■ Task description
If a line of the records holds the word "color", copy it out.

■ Extracted material
════════════════════

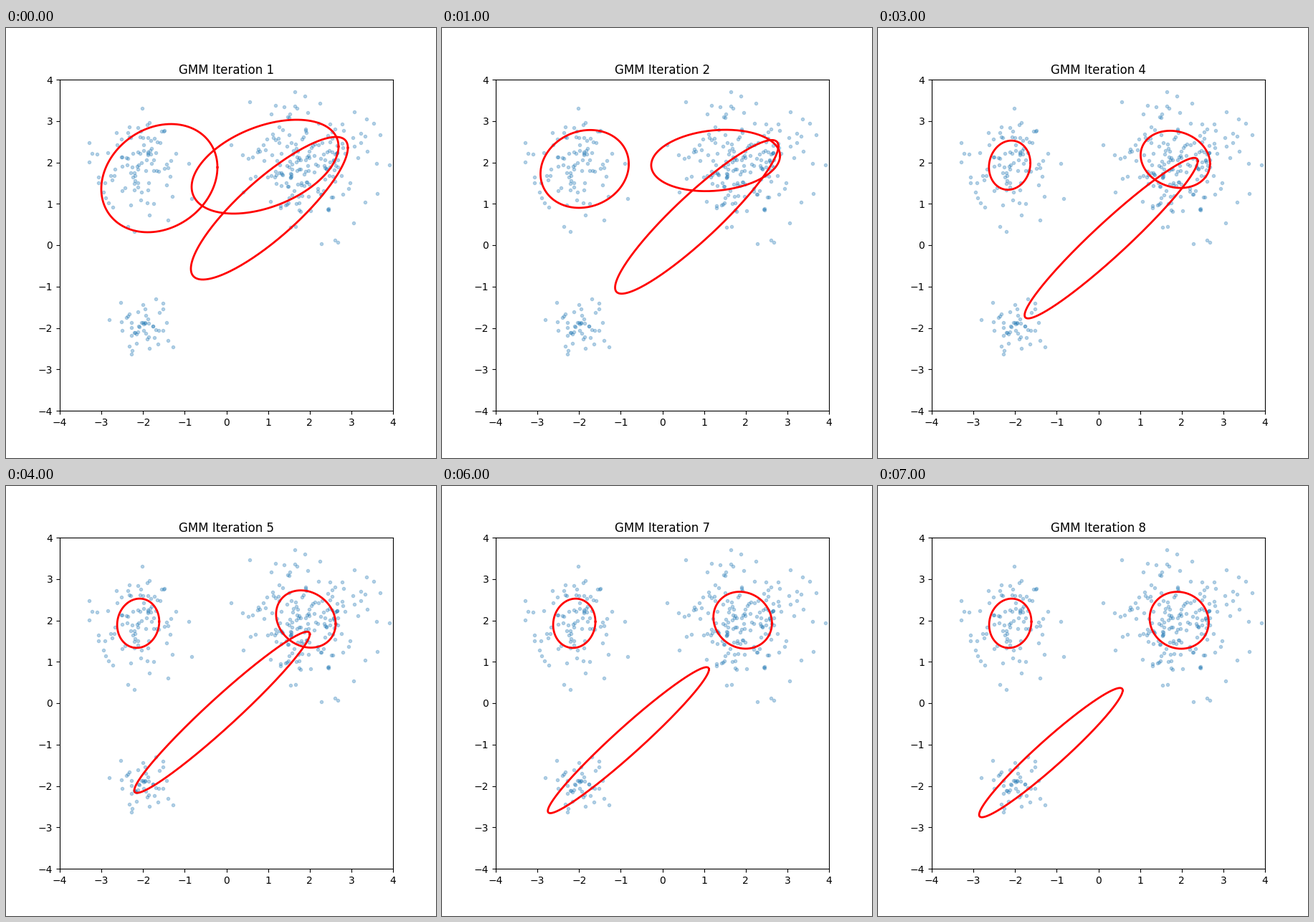
Animation, 600 px wide and 600 px high, one loop 8000 ms. Source, as a matplotlib script:

```python
import numpy as np
import matplotlib.pyplot as plt
from matplotlib.animation import FuncAnimation

STEPS = 8
LIMIT = 4

# Mixture after the first iteration: mean x, mean y, std x, std y, correlation.
START = [
    (-1.609, 1.619, 1.394, 1.307, 0.200),
    (0.929, 1.896, 1.763, 1.134, 0.430),
    (1.032, 0.892, 1.884, 1.723, 0.848),
]


def cluster(rng, mean, var, count):
    return np.array(mean) + np.sqrt(var) * rng.randn(count, 2)


def gaussian(mx, my, sx, sy, rho):
    cxy = rho * sx * sy
    return np.array([mx, my]), np.array([[sx ** 2, cxy], [cxy, sy ** 2]])


def moments(mean, cov):
    """Total mass, mean and scaled second moments as one vector."""
    second = (cov + np.outer(mean, mean)) / LIMIT
    return np.array([1, *mean, second[0, 0], second[0, 1], second[1, 1]])


def match_weights(data, parts):
    """Weights with which the mixture has the moments of the data."""
    columns = np.column_stack([moments(*part) for part in parts])
    total = moments(data.mean(axis=0), np.cov(data.T, bias=True))
    weights = np.linalg.lstsq(columns, total, rcond=None)[0]
    return weights / weights.sum()


def density(data, mean, cov):
    d = data - mean
    power = np.einsum("ni,ij,nj->n", d, np.linalg.inv(cov), d)
    return np.exp(-power / 2) / np.sqrt(np.linalg.det(cov))


def em_step(data, weights, parts):
    """One expectation-maximisation update of all components."""
    resp = np.array([w * density(data, *p) for w, p in zip(weights, parts)])
    resp /= resp.sum(axis=0)
    updated = []
    for r in resp:
        mean = r @ data / r.sum()
        d = data - mean
        updated.append((mean, (r[:, None] * d).T @ d / r.sum()))
    return resp.mean(axis=1), updated


def outline(mean, cov):
    """Ellipse at one standard deviation."""
    t = np.linspace(0, 2 * np.pi, 241)
    circle = np.array([np.cos(t), np.sin(t)])
    return mean[:, None] + np.linalg.cholesky(cov) @ circle


rng = np.random.RandomState(0)
points = np.vstack([
    cluster(rng, (-2, -2), 0.1, 50),
    cluster(rng, (2, 2), 0.5, 200),
    cluster(rng, (-2, 2), 0.3, 100),
])

parts = [gaussian(*row) for row in START]
weights = match_weights(points, parts)
history = [parts]
while len(history) < STEPS:
    weights, parts = em_step(points, weights, parts)
    history.append(parts)

fig, ax = plt.subplots(figsize=(6, 6), dpi=100)
ax.set_xlim(-LIMIT, LIMIT)
ax.set_ylim(-LIMIT, LIMIT)
ax.plot(*points.T, "o", color="C0", markersize=3, alpha=0.3)
title = ax.set_title("")
lines = [ax.plot([], [], color="red", lw=2, zorder=3)[0] for _ in START]


def draw(step):
    title.set_text(f"GMM Iteration {step + 1}")
    for line, part in zip(lines, history[step]):
        line.set_data(*outline(*part))
    return [title, *lines]


anim = FuncAnimation(fig, draw, frames=STEPS, interval=1000, repeat=True,
                     repeat_delay=0, blit=False)
plt.show()
```
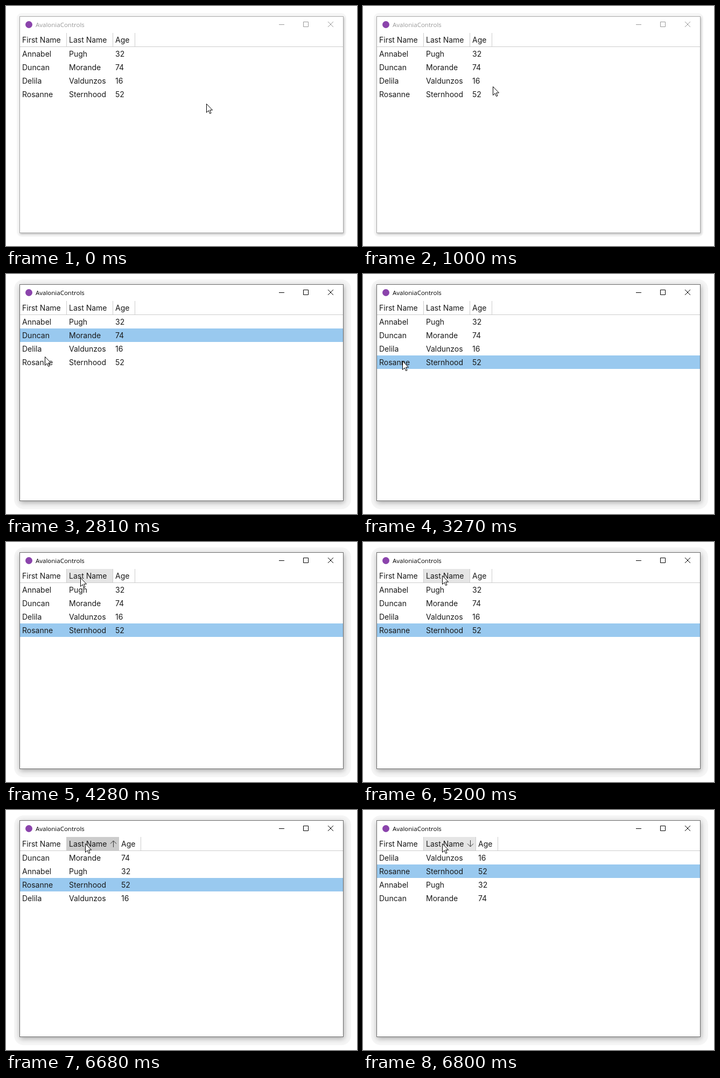
Write an HTML page that moves like this. It is 652 by 445 pixels and loops after 8 s.

```html
<!DOCTYPE html>
<html lang="en">
<head>
<meta charset="utf-8">
<title>Sortable grid</title>
<style>
  html, body { margin: 0; width: 652px; height: 445px; overflow: hidden; background: #fff; }
  div, svg { position: absolute; box-sizing: border-box; }
  #halo { left: 20px; top: 13px; width: 612px; height: 415px; border-radius: 9px; background: #f7f7f7; }
  #window { left: 25px; top: 19px; width: 602px; height: 402px; background: #fff;
    border: 1px solid #aaa; box-shadow: 1px 2px 4px rgba(0, 0, 0, .26); }
  .active #halo { left: 15px; top: 10px; width: 626px; height: 426px; border-radius: 18px; background: #f5f5f5; }
  .active #window { border-color: #6b6b6b; box-shadow: 1px 3px 9px rgba(0, 0, 0, .32); }
  svg { left: 0; top: 0; }
  text { font: 14px Inter, sans-serif; fill: #1a1a1a; white-space: pre; }
  #title { font: 11.5px "Open Sans", "Noto Sans", sans-serif; fill: #999; }
  #buttons { fill: none; stroke: #999; }
  .active #title { fill: #000; }
  .active #buttons { stroke: #000; }
  .line { fill: #ccc; }
  #arrow { fill: none; stroke: #333; }
</style>
</head>
<body>
<div id="halo"></div>
<div id="window"></div>
<svg width="652" height="445">
  <circle cx="42.5" cy="34.5" r="6.5" fill="#8b44ac"/>
  <text id="title" x="55" y="39">AvaloniaControls</text>
  <path id="buttons" d="M507 34.5h10M552.5 29.5h9v9h-9zM598 29l10 10m0-10l-10 10"/>
  <rect id="hover" x="113" y="50" height="25"/>
  <rect class="line" x="26" y="75" width="600" height="1"/>
  <rect class="line" x="112" y="50" width="1" height="25"/>
  <text x="30" y="68">First Name</text>
  <text x="117" y="68">Last Name</text>
  <g id="age">
    <rect class="line" x="198" y="50" width="1" height="25"/>
    <rect class="line" x="239" y="50" width="1" height="25"/>
    <text x="203" y="68">Age</text>
  </g>
  <path id="arrow" d="M199.500 57v12M194 62.500l5.500-5.500 5.500 5.500"/>
  <g id="rows"></g>
  <path id="cursor" fill="#fff" stroke="#000" d="M.5.5V16.500L4.200 12.900 6.600 18.500 9 17.500 6.600 12H11.500Z"/>
</svg>
<script>
const LOOP = 8000;
const people = [
  ["Annabel", "Pugh", 32],
  ["Duncan", "Morande", 74],
  ["Delila", "Valdunzos", 16],
  ["Rosanne", "Sternhood", 52]
];
const $ = id => document.getElementById(id);
const smooth = p => p * p * (3 - 2 * p);
const out = p => p * (2 - p);

// Pointer moves: start, end, steps, x, y, easing
const moves = [
  [600, 600, 1, 372, 184, out],
  [660, 1360, 13, 76, 105, smooth],
  [1420, 1480, 2, 75, 102, out],
  [1720, 1960, 4, 71, 111, out],
  [2520, 3040, 10, 72, 161, out],
  [3220, 3220, 1, 73, 161, out],
  [3460, 4230, 14, 137, 66, smooth],
  [4280, 4280, 1, 138, 66, out],
  [4970, 5200, 5, 147, 62, out]
];

$("rows").innerHTML = people.map(([first, last, age]) => `<g>
  <rect x="26" width="600" height="25" fill="#99c9ef"/>
  <text x="30" y="18">${first}</text>
  <text x="117" y="18">${last}</text>
  <text y="18">${age}</text></g>`).join("");
const rows = [...$("rows").children];

function pointer(t) {
  let x = 372, y = 181;
  for (const [start, end, steps, toX, toY, ease] of moves) {
    if (t < start) break;
    const done = end > start ? Math.min(1, (t - start) / (end - start)) : 1;
    const p = ease((Math.floor(done * (steps - 1) + 1e-6) + 1) / steps);
    x += (toX - x) * p;
    y += (toY - y) * p;
  }
  return [Math.round(x), Math.round(y)];
}

const show = (el, on) => el.setAttribute("visibility", on ? "visible" : "hidden");
const place = (el, x, y) => el.setAttribute("transform", `translate(${x} ${y})`);
const within = (t, start, end) => t >= start && t < end;

function draw(t) {
  const [x, y] = pointer(t);
  const sorted = t >= 5560, descending = t >= 6800;
  const shift = sorted ? 11 : 0;
  const order = descending ? [2, 3, 0, 1] : sorted ? [1, 0, 3, 2] : [0, 1, 2, 3];
  const selected = t >= 3270 ? 3 : t >= 2270 ? 1 : -1;
  const pressed = within(t, 5440, 5560) || within(t, 6680, 6800);

  document.body.className = t >= 2210 ? "active" : "";
  place($("cursor"), x, y);
  place($("age"), shift, 0);
  show($("hover"), x > 112 && x < 199 && y < 75);
  $("hover").setAttribute("width", 85 + shift);
  $("hover").setAttribute("fill", pressed ? "#ccc" : "#e5e5e5");
  show($("arrow"), sorted);
  $("arrow").setAttribute("transform", descending ? "rotate(180 199.5 62.5)" : "");

  order.forEach((person, slot) => {
    const row = rows[person];
    place(row, 0, 76 + 25 * slot);
    show(row.firstElementChild, person === selected);
    row.lastElementChild.setAttribute("x", 203 + shift);
  });
}

const began = performance.now();
function tick() {
  draw((performance.now() - began) % LOOP);
  requestAnimationFrame(tick);
}
tick();
</script>
</body>
</html>
```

════════════════════

■ Result of this exercise
ax.plot(*points.T, "o", color="C0", markersize=3, alpha=0.3)
lines = [ax.plot([], [], color="red", lw=2, zorder=3)[0] for _ in START]
  .active #window { border-color: #6b6b6b; box-shadow: 1px 3px 9px rgba(0, 0, 0, .32); }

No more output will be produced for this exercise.